Data excerpts:
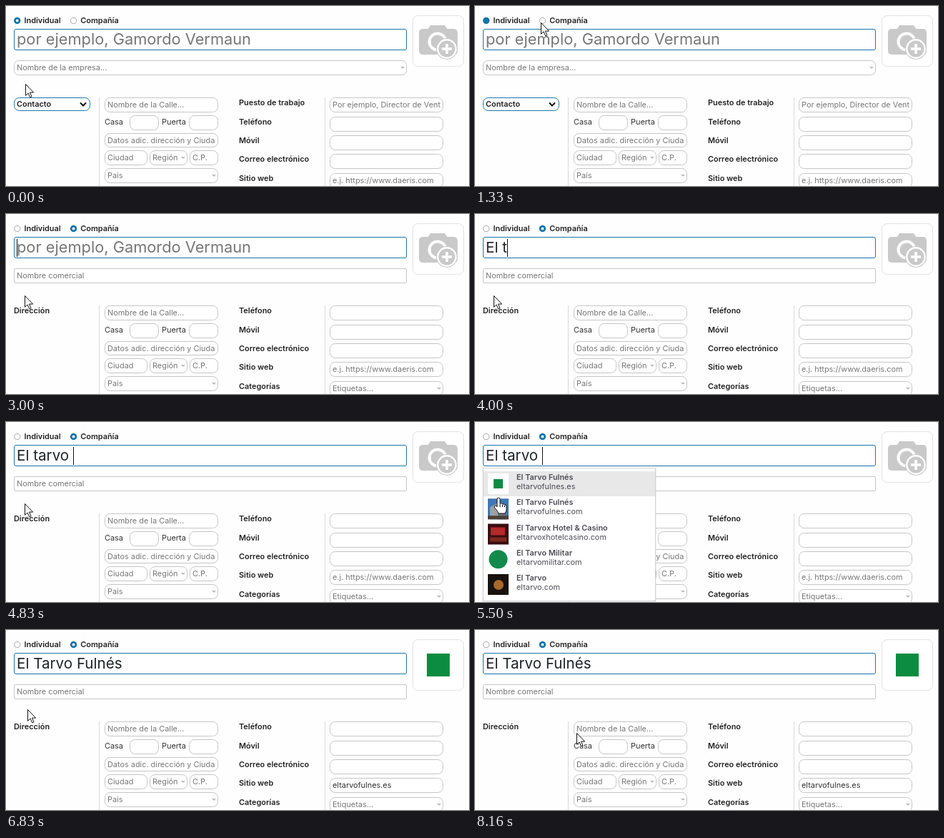
Animation of 648x252 px, one loop 8.33 s. Source, as an HTML page:

```html
<!DOCTYPE html>
<html lang="es">
<head>
<meta charset="utf-8">
<title>Formulario de contacto</title>
<style>
html, body { margin: 0; width: 100%; height: 100%; overflow: hidden; background: #fefefe; }
svg { display: block; }
text { font: 400 10.9px Inter, "Open Sans", sans-serif; fill: #333; white-space: pre; }
.bold { font-weight: 600; fill: #222; }
.hint { fill: #777; }
.big { font-size: 20.6px; fill: #212529; }
.big.hint { font-size: 21.8px; fill: #777; }
.box { fill: #fff; stroke: #c6c6c6; }
.focus { stroke: #1878a8; }
.frame { stroke: #e2e2e4; }
.item { fill: #4d4d55; }
</style>
</head>
<body>
<svg id="stage" width="648" height="252" viewBox="0 0 648 252"></svg>
<script>
const LOOP = 8330, TICK = 166.6, BLUE = '#1173a8', GREEN = '#0b8c40';
const COMPANY = 'El Tarvo Fulnés', SITE = 'eltarvofulnes.es', TYPED = 'El tarvo ';
const stage = document.getElementById('stage');

const text = (x, y, s, cls = '') => `<text x="${x}" y="${y}" class="${cls}">${s}</text>`;
const rect = (x, y, w, h, fill) => `<rect x="${x}" y="${y}" width="${w}" height="${h}" fill="${fill}"/>`;
const circle = (x, y, r, attrs) => `<circle cx="${x}" cy="${y}" r="${r}" ${attrs}/>`;
const box = (x, y, w, h, r, cls = '') =>
  `<rect x="${x + .5}" y="${y + .5}" width="${w - 1}" height="${h - 1}" rx="${r}" class="box ${cls}"/>`;
const arrow = (x, y) => `<path d="M${x - 3} ${y - 1.5}h6l-3 3z" fill="#bdbdbd"/>`;

// Input with its text cut off at the inner edge
function field(x, y, w, label = '', { h = 21, r = 7, cls = 'hint', menu = false } = {}) {
  return box(x, y, w, h, r) +
    `<svg x="${x}" y="${y}" width="${w - 4}" height="${h}">${text(4, h / 2 + 3.5, label, cls)}</svg>` +
    (menu ? arrow(x + w - 6, y + h / 2) : '');
}

function radio(x, label, state) {
  const ring = state === 'off'
    ? circle(x, 20.5, 4.2, 'fill="#fff" stroke="#a8a8a8"')
    : circle(x, 20.5, 4.7, `fill="${BLUE}"`);
  const dot = state === 'on' ? circle(x, 20.5, 1.9, 'fill="#fff"') : '';
  return ring + dot + text(x + 9.8, 24.2, label, 'bold');
}

function camera() {
  return `<g fill="#c9c9c9"><rect x="578" y="32" width="54" height="36" rx="5"/>
    <path d="M590 33l4-6h20l4 6z"/></g>` +
    circle(604, 50, 11.5, 'fill="none" stroke="#fff" stroke-width="4"') +
    circle(617, 60, 15, 'fill="#c9c9c9"') +
    circle(617, 60, 12.7, 'fill="#c9c9c9" stroke="#fff" stroke-width="2.4"') +
    '<path d="M617 53v14M610 60h14" stroke="#fff" stroke-width="3.6"/>';
}

function picture(filled) {
  return box(569, 13, 72, 72, 7, 'frame') + (filled ? rect(589, 33, 32, 32, GREEN) : camera());
}

function address() {
  return field(138, 128, 159, 'Nombre de la Calle...') +
    text(138, 166, 'Casa') + field(173, 153, 41) +
    text(218, 166, 'Puerta') + field(256, 153, 41) +
    field(138, 178, 159, 'Datos adic. dirección y Ciudad', { h: 20 }) +
    field(138, 202, 60, 'Ciudad') +
    field(201, 202, 53, 'Región', { menu: true }) +
    field(257, 202, 40, 'C.P.') +
    field(138, 227, 159, 'País', { menu: true });
}

function details(isCompany, filled) {
  const rows = [['Teléfono'], ['Móvil'], ['Correo electrónico'],
    ['Sitio web', filled ? SITE : 'e.j. https://www.daeris.com', { cls: filled ? '' : 'hint' }]];
  if (isCompany) rows.push(['Categorías', 'Etiquetas...', { menu: true }]);
  else rows.unshift(['Puesto de trabajo', 'Por ejemplo, Director de Ventas']);
  return rows.map(([label, value, opts], i) => {
    const y = Math.round(128.4 + i * 26.3);
    return text(326, y + 11.3, label, 'bold') + field(453, y, 159, value, opts);
  }).join('');
}

function suggestions() {
  const thumbs = [
    rect(0, 0, 29, 29, '#fff') + rect(8, 8, 13, 13, GREEN),
    rect(0, 0, 29, 29, '#3f77b5') + '<path d="M3 29V12l11-6 12 5v18z" fill="#9aa0a4"/>' +
      '<path d="M14 6l12 5v18H14z" fill="#66717d"/>' + rect(0, 24, 29, 5, '#4a4138'),
    rect(0, 0, 29, 29, '#3a0d10') + rect(4, 5, 20, 11, '#b5282b') + rect(3, 19, 23, 6, '#7c2a20'),
    rect(0, 0, 29, 29, '#fff') + circle(14.5, 14.5, 13, 'fill="#138a4c"'),
    rect(0, 0, 29, 29, '#17120e') + circle(15, 15, 7, 'fill="#a8692a"')
  ];
  const items = [[COMPANY, SITE], [COMPANY, 'eltarvofulnes.com'],
    ['El Tarvox Hotel &amp; Casino', 'eltarvoxhotelcasino.com'],
    ['El Tarvo Militar', 'eltarvomilitar.com'], ['El Tarvo', 'eltarvo.com']];
  return rect(10, 65, 244, 188, 'rgba(0,0,0,.05)') +
    '<rect x="11.5" y="64.5" width="241" height="186" fill="#fff" stroke="#d2d2d2"/>' +
    rect(12, 69, 240, 35, '#e9e8e8') +
    items.map(([name, site], i) => `<g transform="translate(0 ${i * 35.25})">
      <g transform="translate(18 72)">${thumbs[i]}</g>
      ${text(58, 81, name, 'bold item')}${text(58, 94, site, 'item')}</g>`).join('');
}

const pointers = {
  arrow: '<path d="M.5.5V16.3L4.1 13 6.7 18.8 9 17.8 6.5 12.1H11.6Z" fill="#fff" stroke="#111"/>',
  beam: '<path d="M-3-8q3 0 3 2v12q0 2-3 2M3-8q-3 0-3 2v12q0 2 3 2" fill="none" stroke="#222"/>',
  hand: `<path d="M-2 2Q-2 0 0 0T2 2V8.5Q4.8 6.8 5.5 9.2Q8 7.8 8.5 10.2Q11 9.2 11 12V16Q11 19 9 22H0
    Q-1 19-5 14.5Q-7 11-4.5 11Q-3 11-2 13Z" fill="#fff" stroke="#111" stroke-linejoin="round"/>
    <path d="M2 9v4M5.5 10v3M8.5 11v2" stroke="#111"/>`
};

// Pointer stops: tick, x, y; eased in between
const stops = [
  [1, 27, 109], [5, 92, 23], [9, 92, 23], [13, 20, 47], [14, 20, 47], [18, 26, 114],
  [31, 26, 114], [36, 47, 92], [38, 29, 111], [40, 29, 111], [41, 30, 111], [48, 30, 111],
  [49, 142, 144]
];

function pointer(tick, listOpen) {
  const i = stops.findIndex(s => s[0] >= tick);
  const b = stops[i], a = stops[Math.max(0, i - 1)];
  const p = b === a ? 1 : (tick - a[0]) / (b[0] - a[0]);
  const e = p * p * (3 - 2 * p);
  const x = Math.round(a[1] + (b[1] - a[1]) * e), y = Math.round(a[2] + (b[2] - a[2]) * e);
  const inName = y > 32 && y < 62 && tick > 9;
  const shape = listOpen ? 'hand' : inName ? 'beam' : 'arrow';
  return `<g transform="translate(${x} ${y})">${pointers[shape]}</g>`;
}

function typedLength(tick) {
  if (tick < 21) return 0;
  if (tick < 24) return Math.min(2, tick - 20);
  return Math.min(TYPED.length, tick - 20);
}

function render(tick) {
  const isCompany = tick >= 9, pressing = tick >= 7 && !isCompany;
  const listOpen = tick >= 32 && tick < 37, chosen = tick >= 37, filled = tick >= 38;
  const name = chosen ? COMPANY : TYPED.slice(0, typedLength(tick));
  const caret = tick >= 14 && !chosen;

  stage.innerHTML = rect(0, 0, 648, 252, '#fefefe') +
    radio(15.7, 'Individual', isCompany ? 'off' : pressing ? 'solid' : 'on') +
    radio(94.5, 'Compañía', isCompany ? 'on' : 'off') +
    box(11, 32, 550, 30, 2.5, 'focus') +
    `<text id="name" x="15" y="54.3" class="big ${name ? '' : 'hint'}">${name || 'por ejemplo, Gamordo Vermaun'}</text>` +
    (isCompany
      ? field(11, 76, 550, 'Nombre comercial', { r: 1.5 }) + text(11, 139.3, 'Dirección', 'bold')
      : field(11, 76, 550, 'Nombre de la empresa...', { r: 6, menu: true }) +
        box(11, 128, 107, 19, 7, 'focus') + text(15, 141.3, 'Contacto', 'bold') +
        '<path d="M104 135.5l4 4 4-4" fill="none" stroke="#111" stroke-width="2"/>') +
    rect(130, 128, 1, 124, '#dcdcdc') + rect(446, 128, 1, 124, '#dcdcdc') +
    picture(filled) + address() + details(isCompany, filled) +
    (listOpen ? suggestions() : '') +
    '<g id="overlay"></g>';

  const width = name ? document.getElementById('name').getComputedTextLength() : 0;
  document.getElementById('overlay').innerHTML =
    (caret ? rect(Math.round(15 + width), 35, 1, 25, '#111') : '') + pointer(tick, listOpen);
}

let shown = -1;
function frame() {
  const tick = Math.min(49, Math.floor((performance.now() % LOOP + 8) / TICK));
  if (tick !== shown) render(shown = tick);
  requestAnimationFrame(frame);
}
frame();
</script>
</body>
</html>
```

**Prompt**:
The lines needed are those in the data above that hold the string "fefefe"; copy each of them.

**Solution to this exercise**:
html, body { margin: 0; width: 100%; height: 100%; overflow: hidden; background: #fefefe; }
  stage.innerHTML = rect(0, 0, 648, 252, '#fefefe') +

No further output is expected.